- Task objective -
Wherever a line in the data below holds "apex", copy that line.

————

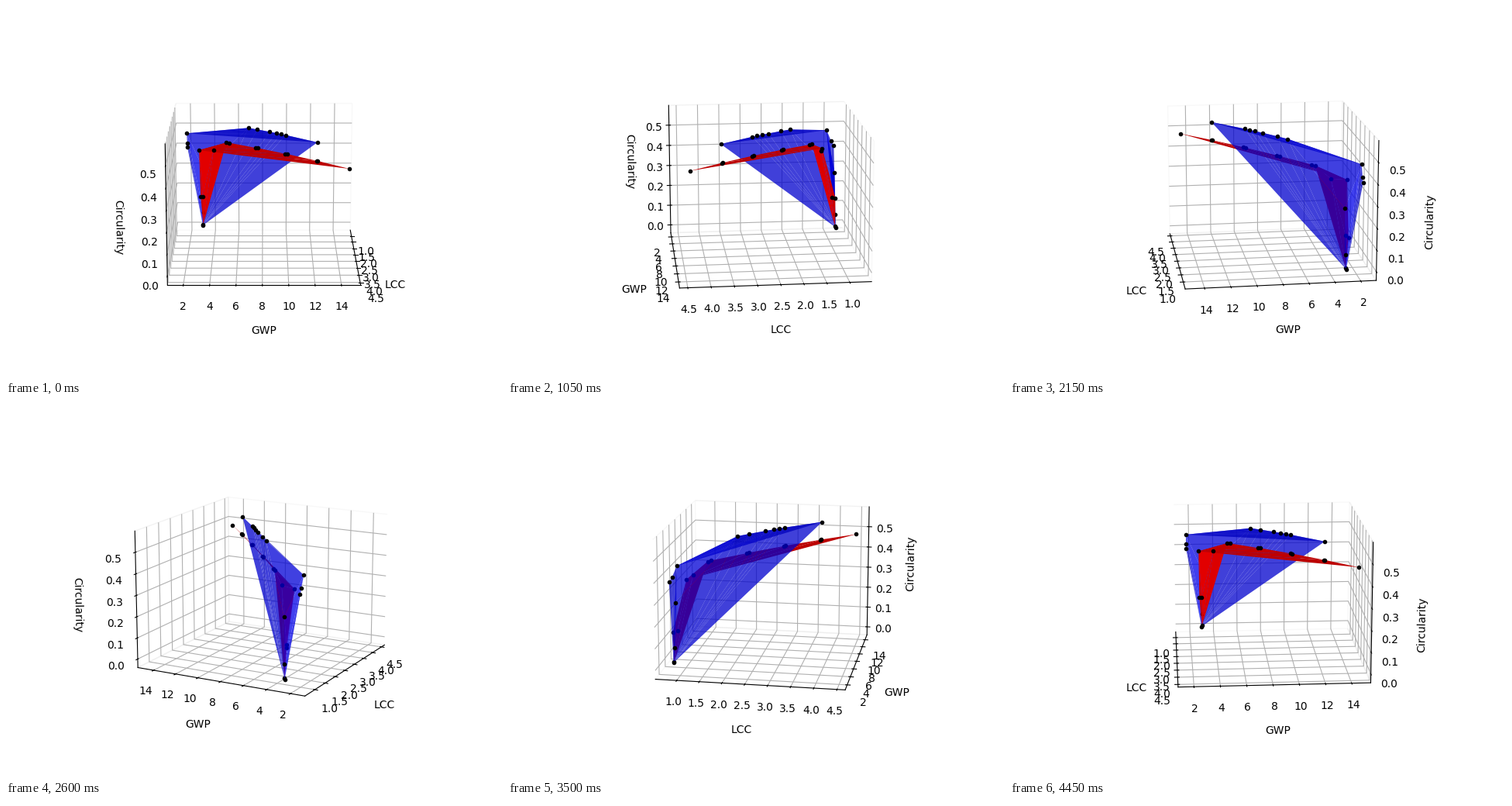
A matplotlib script for the animation above (4.5 s loop, 640 px wide and 480 px high).

```python
import numpy as np
import matplotlib.pyplot as plt
from matplotlib.animation import FuncAnimation
from mpl_toolkits.mplot3d.art3d import Poly3DCollection

FRAMES, INTERVAL, STEP, ELEV = 90, 50, 4, 15
LIMITS = np.array([(0.525, 4.675), (0.80, 15.46), (-0.0407, 0.5973)])
BOX = np.array([4, 4, 3])


def fan(apex, chain, reverse=False):
    """Triangles joining one point to each consecutive pair of a chain."""
    pairs = zip(chain, chain[1:])
    return [(apex, b, a) if reverse else (apex, a, b) for a, b in pairs]


def blue_surface():
    """A steep front along one cost line, with a rim at the lowest GWP."""
    rim = [(0.80, 1.75, 0.394), (0.867, 1.75, 0.417), (0.975, 1.75, 0.470)]
    start, end = 0.787, 3.70

    def on_line(cost):
        bulge = 0.004 * (cost - start) * (end - cost)
        return 2.97 + 3.17 * (cost - start) - bulge

    foot = [(c, on_line(c), z)
            for c, z in [(start, 0), (0.81, 0.068), (0.832, 0.279)]]
    crest = [(c, on_line(c), 0.557 - 0.0043 * (end - c) ** 2)
             for c in (2.02, 2.25, 2.56, 2.72, 2.84, 2.95, end)]
    triangles = ([(0, 1, 3), (1, 2, 3)]
                 + fan(2, range(3, 13), reverse=True)
                 + fan(3, range(4, 13)))
    return np.array(rim + foot + crest), triangles


def red_surface():
    """Two evenly spaced rows that meet at a tip, above a narrow foot."""
    corners = [(0.793, 2.82, 0.146), (0.884, 2.99, 0.151),
               (1.116, 2.76, 0.394), (1.19, 3.98, 0.398), (0.80, 3.00, 0.005)]
    tip = np.array([4.41, 14.54, 0.473])
    starts = np.array([(1.45, 5.05, 0.447), (1.51, 5.30, 0.449)])
    rows = [tip + (start - tip) * [rest, rest, rest ** 2]
            for rest in np.linspace(1, 0, 5) for start in starts][:-1]
    triangles = ([(0, 1, 4), (0, 2, 1), (1, 2, 3), (1, 3, 4), (4, 3, 5)]
                 + fan(2, [3, *range(5, 14)], reverse=True))
    return np.array(corners + rows), triangles


fig = plt.figure(figsize=(6.4, 4.8), dpi=100)
ax = fig.add_subplot(projection="3d", computed_zorder=False)
ax.set_xlabel("LCC", labelpad=10)
ax.set_ylabel("GWP", labelpad=10)
ax.set_zlabel("Circularity", labelpad=10)
for axis in (ax.xaxis, ax.yaxis, ax.zaxis):
    axis.pane.fill = False


def add_surface(points, triangles, color, alpha=None):
    mesh = Poly3DCollection(points[np.array(triangles)], facecolors=color,
                            shade=True, alpha=alpha, linewidths=0.2)
    ax.add_collection3d(mesh)
    dots = ax.scatter(*points.T, c="k", marker=".", s=36, depthshade=False)
    return points, mesh, dots


surfaces = [add_surface(*blue_surface(), "b", 0.75),
            add_surface(*red_surface(), "r")]
ax.set(xlim=LIMITS[0], ylim=LIMITS[1], zlim=LIMITS[2])


def nearness(points, azim):
    """Largest depth of a point set towards the viewer."""
    az, el = np.radians([azim, ELEV])
    view = np.array([np.cos(az) * np.cos(el), np.sin(az) * np.cos(el),
                     np.sin(el)])
    low, high = LIMITS.T
    return (((points - low) / (high - low) - 0.5) * BOX @ view).max()


def update(frame):
    azim = frame * STEP
    # A tiny offset settles which side the axes take when seen edge-on.
    azim += 1e-6 * np.cos(np.radians(azim))
    ax.view_init(elev=ELEV, azim=azim)
    ordered = sorted(surfaces, key=lambda s: nearness(s[0], azim))
    for level, (_, mesh, dots) in enumerate(ordered):
        mesh.set_zorder(10 + 2 * level)
        dots.set_zorder(11 + 2 * level)
    return []


anim = FuncAnimation(fig, update, frames=FRAMES, interval=INTERVAL,
                     init_func=lambda: [], repeat=True)
plt.show()
```
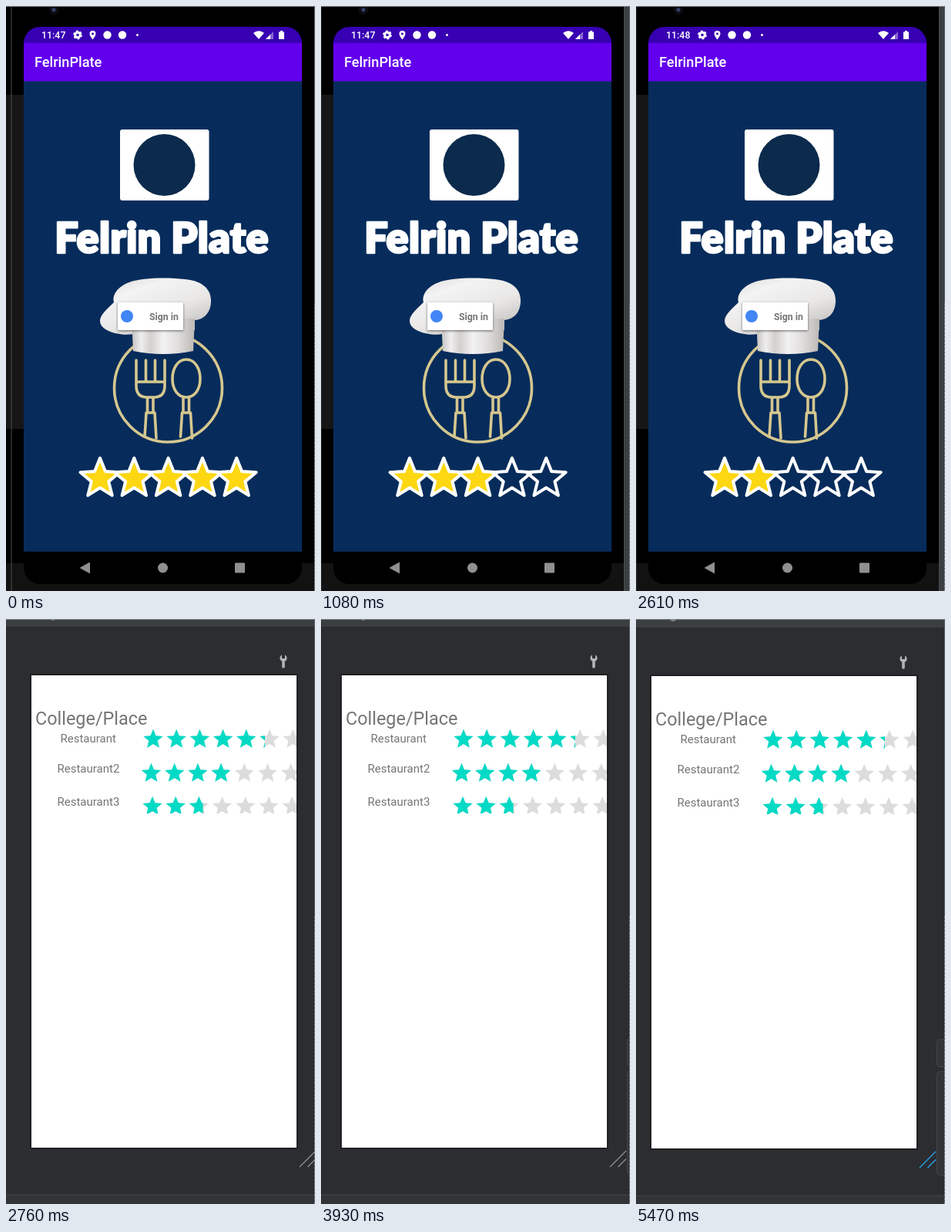
Recreate the animation shown at these times as an HTML page. Size 401 by 758 pixels, loop 8.09 s.

```html
<!DOCTYPE html>
<html lang="en">
<head>
<meta charset="utf-8">
<title>Restaurant app demo</title>
<style>
  html, body { margin: 0; width: 100%; height: 100%; overflow: hidden; background: #000; }
  svg { display: block; width: 401px; height: 758px; }
  text { font-family: Roboto, sans-serif; }
  .app { fill: #fff; font-weight: 500; }
  .brand { font: 900 54px Lato, sans-serif; fill: #fff; stroke: #fff; stroke-width: 2.500; stroke-linejoin: round; text-anchor: middle; letter-spacing: .2px; }
  .label { fill: #757575; }
  .cutlery { fill: none; stroke: #d5c78f; stroke-width: 3.600; stroke-linecap: round; stroke-linejoin: round; }
  .shade { filter: drop-shadow(0 1px 1.5px rgba(0, 0, 0, .55)); }
</style>
</head>
<body>
<svg viewBox="0 0 401 758">
  <defs>
    <linearGradient id="puff" x2=".7" y2="1">
      <stop offset="0" stop-color="#d9d7d6"/><stop offset=".3" stop-color="#f4f3f3"/>
      <stop offset=".65" stop-color="#e9e8e7"/><stop offset="1" stop-color="#c5c2c0"/>
    </linearGradient>
    <linearGradient id="band">
      <stop offset="0" stop-color="#c4c1bf"/><stop offset=".15" stop-color="#efeeee"/>
      <stop offset=".3" stop-color="#d3d0ce"/><stop offset=".5" stop-color="#f3f2f2"/>
      <stop offset=".75" stop-color="#dedcdb"/><stop offset="1" stop-color="#bbb8b5"/>
    </linearGradient>
    <clipPath id="pageClip"><rect x="33" y="73" width="344" height="612"/></clipPath>
  </defs>

  <g id="phone">
    <rect x="-10" width="430" height="758"/>
    <rect x="-10" y="115" width="33" height="433" fill="#161616"/>
    <rect x="-10" y="722" width="410" height="36" fill="#121212"/>
    <rect x="400" width="20" height="758" fill="#3c3f41"/>
    <path d="M7 0V758M400.500 0V758" stroke="#4a4c4e" fill="none"/>
    <circle cx="62" cy="5" r="6.500" fill="#0b0c10"/>
    <circle cx="62" cy="5" r="2.500" fill="#34406b"/>
    <rect x="23" y="27" width="361" height="722" rx="21"/>
    <path d="M23 48A21 21 0 0 1 44 27H363A21 21 0 0 1 384 48Z" fill="#3700b3"/>
    <rect x="23" y="48" width="361" height="50" fill="#6200ee"/>
    <rect x="23" y="97.500" width="361" height="609.500" fill="#072c5b"/>

    <text id="clock" class="app" x="46" y="42" font-size="12.400"></text>
    <g fill="#fff">
      <circle cx="93" cy="37.500" r="3.300" fill="none" stroke="#fff" stroke-width="3"/>
      <circle cx="93" cy="37.500" r="5.100" fill="none" stroke="#fff" stroke-width="1.600" stroke-dasharray="2.700 2.640"/>
      <path fill-rule="evenodd" d="M112.500 43.500C110 40 108.500 38 108.500 36a4 4 0 0 1 8 0C116.500 38 115 40 112.500 43.500ZM112.500 34.500a1.500 1.500 0 1 0 .01 0Z"/>
      <circle cx="131.500" cy="37.500" r="5.200"/>
      <circle cx="151" cy="37.500" r="5.200"/>
      <circle cx="170.500" cy="37.500" r="1.500"/>
      <path d="M321 35Q328 29.500 335 35L328 43Z"/>
      <path d="M337 43L347 33V43Z" opacity=".4"/>
      <path d="M337 43L343 37V43Z"/>
      <path d="M354 33.500H356V32H359V33.500H361V43H354Z"/>
    </g>
    <text class="app" x="37" y="79" font-size="18.200">FelrinPlate</text>

    <rect x="148" y="160" width="115.500" height="92" rx="3" fill="#fff"/>
    <circle cx="205.500" cy="206" r="40" fill="#0b2a4c"/>
    <text class="brand" x="202" y="319.500">Felrin Plate</text>

    <g class="cutlery">
      <circle cx="210.500" cy="495" r="70"/>
      <path d="M169 459V492Q169 507 183 507H192Q206 507 206 492V459M181.500 459V487M193.500 459V487M169 487H206"/>
      <path id="grip" d="M183.500 508V526M191 508V526M182 527H193L195 560M182 527L180 558"/>
      <use href="#grip" x="46.500"/>
      <path d="M234 458C246 458 252 471 252 483C252 498 244 507 234 507S216 498 216 483C216 471 222 458 234 458Z"/>
    </g>
    <path d="M165 425C150 428 122 422 122 408C122 400 132 392 140 384C137 374 146 363 160 358C178 351 215 352 232 354C254 356 267 366 266 384C265 399 256 406 245 407V420Z" fill="url(#puff)"/>
    <path d="M163 405H245L243 447Q204 455 165 447Z" fill="url(#band)"/>
    <rect class="shade" x="145" y="384" width="85" height="36" rx="1" fill="#fff"/>
    <circle cx="157" cy="402" r="8" fill="#4285f4"/>
    <text class="label" x="186" y="407" font-size="12.300" font-weight="700">Sign in</text>

    <g id="rating" stroke="#fff" stroke-width="4" stroke-linejoin="round"></g>

    <g fill="#909090">
      <path d="M95.500 728L109 720.500V735.500Z"/>
      <circle cx="203.500" cy="728" r="6.500"/>
      <rect x="297" y="721.500" width="13" height="13" rx="1"/>
    </g>
  </g>

  <g id="editor">
    <rect x="-10" y="-4" width="440" height="770" fill="#2b2d30"/>
    <rect x="-10" y="-4" width="440" height="14" fill="#3c3f41"/>
    <path d="M-10 746.500H430" stroke="#3c3e41" stroke-width="2"/>
    <rect x="-10" y="748" width="440" height="20" fill="#323336"/>
    <circle cx="61" cy="-3" r="5" fill="#8c8e90"/>
    <path d="M360 53V62" stroke="#b2b4b6" stroke-width="3.600" stroke-linecap="round"/>
    <path d="M358 46.500A4.600 4.600 0 1 0 362 46.500V51H358Z" fill="#b2b4b6"/>
    <rect x="31" y="71" width="348" height="616" rx="2" fill="#1f1f21"/>
    <rect x="33" y="73" width="344" height="612" fill="#fff"/>
    <g class="label">
      <text x="38" y="137" font-size="23.400">College/Place</text>
      <g font-size="15">
        <text x="70.500" y="160">Restaurant</text>
        <text x="66.500" y="199">Restaurant2</text>
        <text x="66.500" y="242">Restaurant3</text>
      </g>
    </g>
    <g id="rows" clip-path="url(#pageClip)"></g>
    <g fill="#323437" stroke="#44474a">
      <rect x="403.500" y="543.500" width="30" height="36" rx="4"/>
      <rect x="403.500" y="585.500" width="30" height="134" rx="4"/>
    </g>
    <path id="handle" d="M381 710L402 689M391.500 710L402 699.500" fill="none" stroke-width="1.300"/>
  </g>

  <path d="M0 .5H401" stroke="#85878a"/>
  <path d="M400.500 0V758" stroke="#65686a"/>
  <path d="M400.500 385V758" stroke="#8d8f92" stroke-dasharray="3 2"/>
</svg>
<script>
const LOOP = 8090;
const EDITOR_AT = 2760;

// [start ms, value]
const phoneX = [[0, 0], [270, -4], [420, -7]];
const stars = [[0, 5], [540, 0], [690, 1], [810, 2], [1080, 3], [1200, 4], [1470, 5], [2310, 0], [2460, 1], [2610, 2]];
const clockText = [[0, '11:47'], [2310, '11:48']];
const editorPos = [[0, '0 0'], [3930, '-6 0'], [4080, '-10 0'], [4330, '-13 1']];
const handleColor = [[0, '#8d8f91'], [5350, '#2aa5f0']];

const $ = id => document.getElementById(id);
const at = (steps, t) => steps.filter(([start]) => start <= t).pop()[1];

function add(parent, tag, attrs) {
  const el = document.createElementNS('http://www.w3.org/2000/svg', tag);
  for (const name in attrs) el.setAttribute(name, attrs[name]);
  return parent.appendChild(el);
}

function starPath(cx, cy, r, ratio) {
  const points = Array.from({ length: 10 }, (_, i) => {
    const a = i * Math.PI / 5, d = i % 2 ? r * ratio : r;
    return `${(cx + d * Math.sin(a)).toFixed(2)} ${(cy - d * Math.cos(a)).toFixed(2)}`;
  });
  return `M${points.join('L')}Z`;
}

const bigStars = Array.from({ length: 5 }, (_, i) =>
  add($('rating'), 'path', { d: starPath(122 + i * 44.3, 612.5, 26.8, .44) }));

// first centre x, centre y, right end of the teal part, bottom edge
[[191, 156, 336, 168], [188.5, 200, 290.5, 211], [190, 243, 255.5, 252]].forEach(([x, y, end, bottom], row) => {
  const d = Array.from({ length: 7 }, (_, i) => starPath(x + i * 30.2, y, 13.3, .45)).join('');
  [['#dcdcdc', 400], ['#03dac5', end]].forEach(([fill, right], layer) => {
    const id = `row${row}${layer}`;
    const clip = add($('rows'), 'clipPath', { id });
    add(clip, 'rect', { x: 0, y: 0, width: right, height: bottom });
    add($('rows'), 'path', { d, fill, 'clip-path': `url(#${id})` });
  });
});

function draw(t) {
  const editing = t >= EDITOR_AT;
  $('phone').style.display = editing ? 'none' : '';
  $('editor').style.display = editing ? '' : 'none';
  $('phone').setAttribute('transform', `translate(${at(phoneX, t)})`);
  $('editor').setAttribute('transform', `translate(${at(editorPos, t)})`);
  $('clock').textContent = at(clockText, t);
  $('handle').setAttribute('stroke', at(handleColor, t));
  const lit = at(stars, t);
  bigStars.forEach((star, i) => star.setAttribute('fill', i < lit ? '#fcd712' : 'none'));
}

const begin = performance.now();
function tick() {
  draw((performance.now() - begin) % LOOP);
  requestAnimationFrame(tick);
}
tick();
</script>
</body>
</html>
```
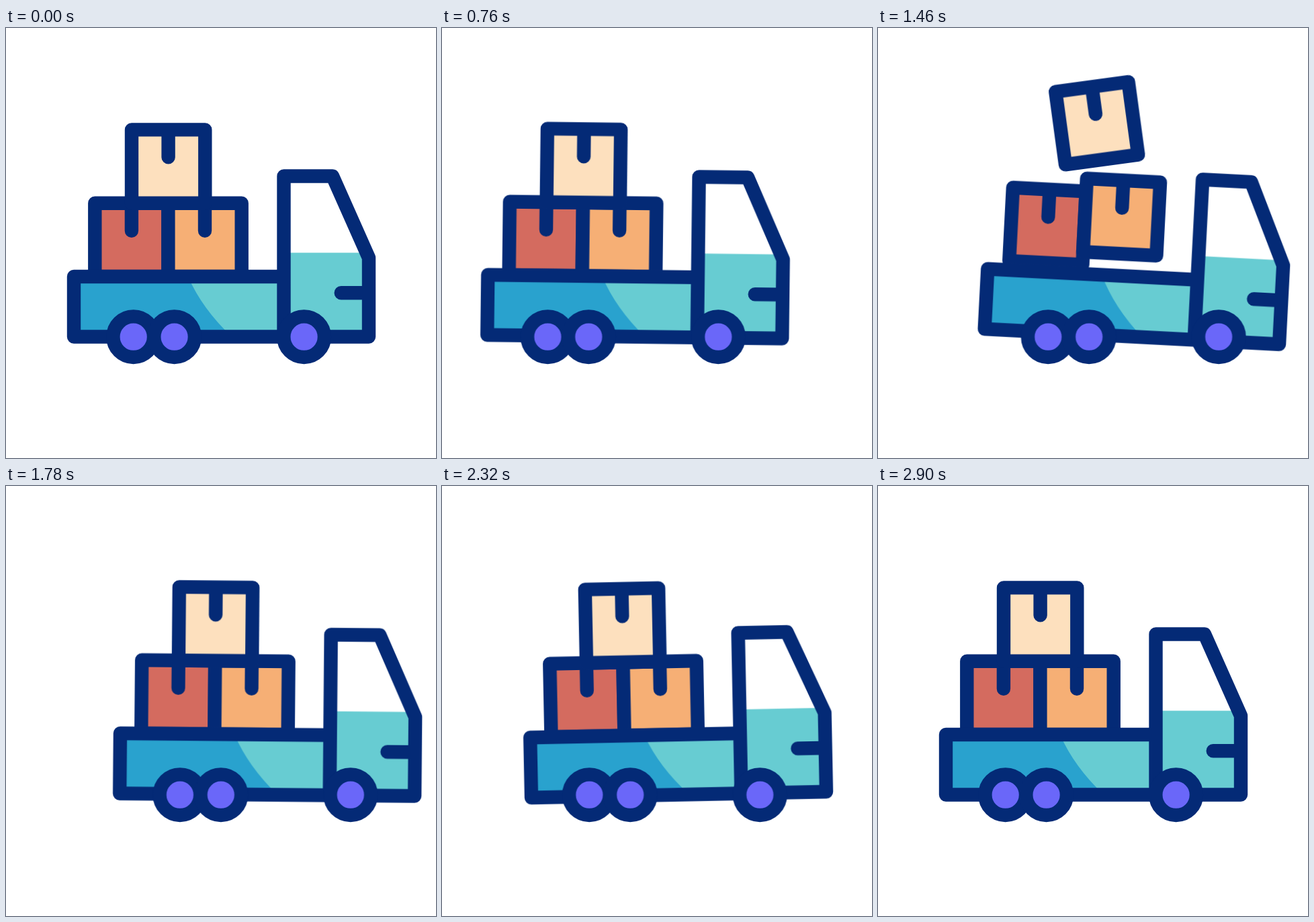
Animation, 640 px wide and 640 px high, one loop 3600 ms. Source, as an HTML page without scripts:

```html
<!DOCTYPE html>
<html lang="en">
<head>
<meta charset="utf-8">
<title>Delivery truck</title>
<style>
  html, body { margin: 0; width: 100%; height: 100%; overflow: hidden; background: #fff; }
  svg { display: block; width: 100%; height: 100%; }

  g { animation: 3.6s cubic-bezier(.333, 0, .667, 1) infinite; }
  .line { fill: none; stroke: #042a76; stroke-width: 20.4; stroke-linecap: round; stroke-linejoin: round; }
  .teal { fill: #67ccd2; }
  .blue { fill: #29a2ce; }
  .hub { fill: #6a67f9; stroke: #042a76; stroke-width: 20.4; }

  .drive { animation-name: drive; }
  .dip { animation-name: dip; }
  .tilt { animation-name: tilt; transform-origin: 320.5px 340px; }
  .box { animation-name: hop; }
  .red { --lift: -18px; --turn: 0deg; fill: #d46b5f; }
  .orange { --lift: -43.5px; --turn: 0deg; fill: #f6af75; }
  .cream { --lift: -81px; --turn: -14.2deg; fill: #fde0be; transform-origin: 241.5px 206px; }
  .drift { animation-name: drift; }

  /* reverse, pull forward, roll on, return */
  @keyframes drive {
    0% { transform: translateX(0); }
    14.8% { transform: translateX(-52px); animation-timing-function: cubic-bezier(.333, .12, .667, .45); }
    31.94% { transform: translateX(37.5px); animation-timing-function: cubic-bezier(.33, .38, .67, .88); }
    45.56% { transform: translateX(72.7px); animation-timing-function: cubic-bezier(.265, 0, .667, 1); }
    80.56%, 100% { transform: translateX(0); }
  }
  @keyframes dip {
    0%, 24.44% { transform: translateY(0); }
    33.06% { transform: translateY(23px); }
    38.89%, 100% { transform: translateY(0); }
  }
  @keyframes tilt {
    0%, 17.22% { transform: rotate(0deg); }
    32.42% { transform: rotate(4.1deg); }
    60.19% { transform: rotate(-1.3deg); }
    80.56%, 100% { transform: rotate(0deg); }
  }
  @keyframes hop {
    0%, 24.72% { transform: translateY(0) rotate(0deg); }
    36.81% { transform: translateY(var(--lift)) rotate(var(--turn)); animation-timing-function: cubic-bezier(.42, 0, .667, 1); }
    47.22%, 100% { transform: translateY(0) rotate(0deg); }
  }
  @keyframes drift {
    0%, 31.67% { transform: translateX(0); }
    39.44% { transform: translateX(11px); }
    47.22%, 100% { transform: translateX(0); }
  }
</style>
</head>
<body>
<svg viewBox="0 0 640 640">
  <defs>
    <g id="crate">
      <path d="M0 0H109.3V109.3H0Z"/>
      <path class="line" d="M0 0H109.3V109.3H0ZM54.6 0V41"/>
    </g>
    <circle id="wheel" class="hub" r="30.3" cy="459.7"/>
  </defs>
  <g class="drive">
    <g class="dip">
      <g class="tilt">
        <g class="box red"><use href="#crate" x="132.3" y="260.7"/></g>
        <g class="box orange"><use href="#crate" x="241.4" y="260.7"/></g>
        <g class="drift">
          <g class="box cream"><use href="#crate" x="187" y="151.4"/></g>
        </g>
        <path class="teal" d="M101 370H413.5V334.5H536.7L540 342V459.5H101Z"/>
        <path class="blue" d="M101 370H271Q292 418 336 459.5H101Z"/>
        <path class="line" d="M413.5 370H101V459.5H540V342L486 220.5H413.5V459.5M498.7 394.3H540"/>
      </g>
      <use href="#wheel" x="189.7"/>
      <use href="#wheel" x="250.6"/>
      <use href="#wheel" x="443.6"/>
    </g>
  </g>
</svg>
</body>
</html>
```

————

- Response to this exercise -
def fan(apex, chain, reverse=False):
    return [(apex, b, a) if reverse else (apex, a, b) for a, b in pairs]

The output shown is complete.